For Woolrich’s 180th anniversary, the brand hired renowned photographer Douglas Kirkland who shot a double series of 18 portraits of celebrities wearing the iconic Woolrich Arctic Parka. SI talked to Douglas Kirkland who explains how the two series of portraits resemble the essence of the Woolrich brand. By Maria Cristina Pavarini

When you take portraits, how do you manage capturing the personality of your object?
I actually work similarly to a journalist. I first read a lot about the person I will photograph. I need to know as much as I can about them: if they are married, if they have kids and things like these. This makes a great difference. Then I spend time talking to them and getting to know them. When I take the picture it’s simply part of a process and I can put some light on one aspect of their personality – at least that is what I’m trying to do. Every picture is the result of a conversation. Also taking a picture is a result from a slow process – as I did with the 18 black & white pictures of this exihibition taken with an old camera, very similar to those used at the beginning of photography when the object couldn’t move and had to wait before the camera film got impressed. The other 18 pics were shot with the ultimate modern technology of a digital camera.

Why did you chose to portrait people both in black and white and in four colors?
The idea was to celebrate Woolrich’s 180th anniversary. Thus, 18 portraits were taken like they did at the beginning of the history of photography, which was more or less at the same time when also Woolrich was born. The other 18 pics, instead, should express the idea of fastness, movement and the shooting of single moments. The two groups of photos resemble the essence of this brand whose roots belong to a distant past, though also lives the fastness and trendyness of present times. In fact, this brand is a mix between past and present.

Which was the hardest image to shoot?
It was the black & white, showing dancer Erika Lemay upside down. I had to be fast in shooting that because she had to pose in a very uncomfortable position (and at the same time you wanted to convey a sense of surprise).

And the one you liked most?
That was Ashley Victoria-Greathead. She gave me the freedom to do whatever I wanted to. For this I asked her if we could have done a nude shot. And I liked the result since she is shot while keeping the Woolrich coat flagging almost like a pair of wings.

You took pictures of so many celebrities. Which picture did you like most?
I took so many pictures. People know me most for, is the one of Marylin Monroe. Though I also loved to shoot Jack Nicholson. The same with Marcello Mastroianni. If he had been here in this room with all of these people – men or women – I would have loved him. He had such magnetism.

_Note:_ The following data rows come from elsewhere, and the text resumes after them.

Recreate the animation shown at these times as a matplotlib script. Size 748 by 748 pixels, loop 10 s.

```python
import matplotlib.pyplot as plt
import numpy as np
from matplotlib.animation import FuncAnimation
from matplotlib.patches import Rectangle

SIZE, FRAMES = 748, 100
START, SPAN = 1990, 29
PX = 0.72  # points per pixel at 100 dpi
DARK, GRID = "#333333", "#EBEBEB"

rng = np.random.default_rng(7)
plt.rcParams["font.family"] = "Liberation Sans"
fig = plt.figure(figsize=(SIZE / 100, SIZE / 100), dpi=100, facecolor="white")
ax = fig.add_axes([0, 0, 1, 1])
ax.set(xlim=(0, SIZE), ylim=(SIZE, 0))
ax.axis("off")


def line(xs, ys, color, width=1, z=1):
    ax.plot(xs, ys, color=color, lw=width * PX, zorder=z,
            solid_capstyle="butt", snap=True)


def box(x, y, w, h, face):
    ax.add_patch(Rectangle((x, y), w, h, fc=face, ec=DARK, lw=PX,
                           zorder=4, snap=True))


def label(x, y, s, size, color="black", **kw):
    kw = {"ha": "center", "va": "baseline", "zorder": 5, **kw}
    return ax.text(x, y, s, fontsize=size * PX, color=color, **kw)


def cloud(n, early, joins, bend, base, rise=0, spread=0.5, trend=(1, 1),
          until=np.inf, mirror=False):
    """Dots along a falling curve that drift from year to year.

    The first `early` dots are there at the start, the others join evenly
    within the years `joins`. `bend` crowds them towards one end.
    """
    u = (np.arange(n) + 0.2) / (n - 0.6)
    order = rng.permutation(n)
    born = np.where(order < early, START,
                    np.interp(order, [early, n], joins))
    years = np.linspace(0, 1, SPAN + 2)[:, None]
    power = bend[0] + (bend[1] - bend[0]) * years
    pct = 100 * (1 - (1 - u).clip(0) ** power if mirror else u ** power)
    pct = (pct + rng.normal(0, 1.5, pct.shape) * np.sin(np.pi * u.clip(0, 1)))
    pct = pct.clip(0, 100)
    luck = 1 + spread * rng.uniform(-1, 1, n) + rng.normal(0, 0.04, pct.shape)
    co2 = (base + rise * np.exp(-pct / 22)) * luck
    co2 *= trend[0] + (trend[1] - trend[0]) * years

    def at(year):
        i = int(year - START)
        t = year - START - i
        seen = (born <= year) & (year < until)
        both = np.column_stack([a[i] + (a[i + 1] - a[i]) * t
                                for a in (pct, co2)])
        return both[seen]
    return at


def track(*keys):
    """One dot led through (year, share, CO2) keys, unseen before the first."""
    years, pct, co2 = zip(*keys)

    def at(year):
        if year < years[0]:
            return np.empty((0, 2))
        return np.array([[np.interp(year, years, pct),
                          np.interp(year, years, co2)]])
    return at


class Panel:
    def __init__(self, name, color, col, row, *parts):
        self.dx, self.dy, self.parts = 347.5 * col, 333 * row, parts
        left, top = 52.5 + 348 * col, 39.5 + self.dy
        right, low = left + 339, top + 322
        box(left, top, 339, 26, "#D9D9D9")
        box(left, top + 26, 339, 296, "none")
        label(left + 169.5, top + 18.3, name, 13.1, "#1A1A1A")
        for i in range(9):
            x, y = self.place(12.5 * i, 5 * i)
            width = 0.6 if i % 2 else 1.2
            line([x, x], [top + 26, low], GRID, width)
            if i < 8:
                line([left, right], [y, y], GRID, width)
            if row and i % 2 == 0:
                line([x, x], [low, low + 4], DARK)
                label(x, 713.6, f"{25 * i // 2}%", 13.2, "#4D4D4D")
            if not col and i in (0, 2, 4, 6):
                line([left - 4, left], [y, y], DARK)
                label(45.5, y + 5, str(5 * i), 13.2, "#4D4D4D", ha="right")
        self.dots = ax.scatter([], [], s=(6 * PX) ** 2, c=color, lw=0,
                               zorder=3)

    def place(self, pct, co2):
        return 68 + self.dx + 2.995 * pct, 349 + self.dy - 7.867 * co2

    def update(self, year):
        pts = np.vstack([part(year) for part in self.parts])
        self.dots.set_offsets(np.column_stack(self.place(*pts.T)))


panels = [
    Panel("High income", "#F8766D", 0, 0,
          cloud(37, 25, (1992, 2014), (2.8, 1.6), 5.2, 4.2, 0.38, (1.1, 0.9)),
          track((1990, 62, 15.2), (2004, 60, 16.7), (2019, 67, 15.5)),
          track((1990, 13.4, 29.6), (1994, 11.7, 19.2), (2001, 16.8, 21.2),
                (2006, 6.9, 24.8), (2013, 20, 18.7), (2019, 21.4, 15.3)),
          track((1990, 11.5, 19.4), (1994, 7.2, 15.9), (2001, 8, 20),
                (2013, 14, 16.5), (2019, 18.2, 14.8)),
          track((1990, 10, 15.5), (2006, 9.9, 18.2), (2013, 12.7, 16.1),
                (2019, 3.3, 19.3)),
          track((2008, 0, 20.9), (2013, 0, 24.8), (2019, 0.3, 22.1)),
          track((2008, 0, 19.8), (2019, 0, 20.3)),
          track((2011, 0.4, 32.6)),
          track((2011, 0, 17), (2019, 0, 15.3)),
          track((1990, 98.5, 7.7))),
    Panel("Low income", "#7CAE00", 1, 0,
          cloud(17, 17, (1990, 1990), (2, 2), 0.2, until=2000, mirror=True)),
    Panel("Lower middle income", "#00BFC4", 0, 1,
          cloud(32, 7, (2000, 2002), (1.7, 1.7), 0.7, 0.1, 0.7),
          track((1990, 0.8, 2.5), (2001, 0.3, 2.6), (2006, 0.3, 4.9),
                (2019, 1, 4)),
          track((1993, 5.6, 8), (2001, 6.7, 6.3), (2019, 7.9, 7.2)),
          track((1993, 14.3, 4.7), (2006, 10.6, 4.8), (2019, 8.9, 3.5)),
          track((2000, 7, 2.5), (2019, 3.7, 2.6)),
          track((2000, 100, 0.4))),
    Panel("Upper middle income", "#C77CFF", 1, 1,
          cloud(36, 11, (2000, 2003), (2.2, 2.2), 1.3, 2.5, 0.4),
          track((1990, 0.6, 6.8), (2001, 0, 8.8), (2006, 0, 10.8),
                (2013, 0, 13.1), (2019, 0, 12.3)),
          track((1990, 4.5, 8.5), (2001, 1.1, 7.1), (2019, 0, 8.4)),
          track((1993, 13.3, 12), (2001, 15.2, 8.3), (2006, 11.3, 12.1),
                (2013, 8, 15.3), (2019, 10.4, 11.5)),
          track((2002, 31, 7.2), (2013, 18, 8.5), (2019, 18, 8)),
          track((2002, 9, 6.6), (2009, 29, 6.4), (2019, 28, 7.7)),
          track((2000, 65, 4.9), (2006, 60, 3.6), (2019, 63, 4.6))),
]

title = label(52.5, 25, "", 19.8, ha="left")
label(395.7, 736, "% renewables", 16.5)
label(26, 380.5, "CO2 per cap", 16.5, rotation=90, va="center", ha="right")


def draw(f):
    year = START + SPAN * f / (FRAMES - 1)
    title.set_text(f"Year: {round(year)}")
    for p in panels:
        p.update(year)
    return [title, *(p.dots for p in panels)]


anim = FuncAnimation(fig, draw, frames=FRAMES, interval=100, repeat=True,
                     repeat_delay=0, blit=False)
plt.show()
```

You also shot Michael Jackson and will soon publish a book with his photos "Michael Jackson - The making of Thriller". What kind of experience was that?
He was truly special. When I first met him, he was so timid that he hardly shook my hand. Then, later when he was on the stage he behaved like a totally different person: a real star. I shot him when he was producing “Thriller”, that revolutionary clip that changed the attitude in music.

Did you ever make any movies or would you like to also make some in the future?
I did a few short ones. Though I consider myself lucky enough with what I did. I’ve been working for a long period of time and I did such beautiful things throughout my career. I was born in a very small place of Canada (Forterie) and would have never expected I would have done such beautiful things. I also felt honored and enjoyed a lot this experience working with Woolrich. We immediately felt comfortable working together. For this reason, I will also shoot their next s/s 2011 ad campaign.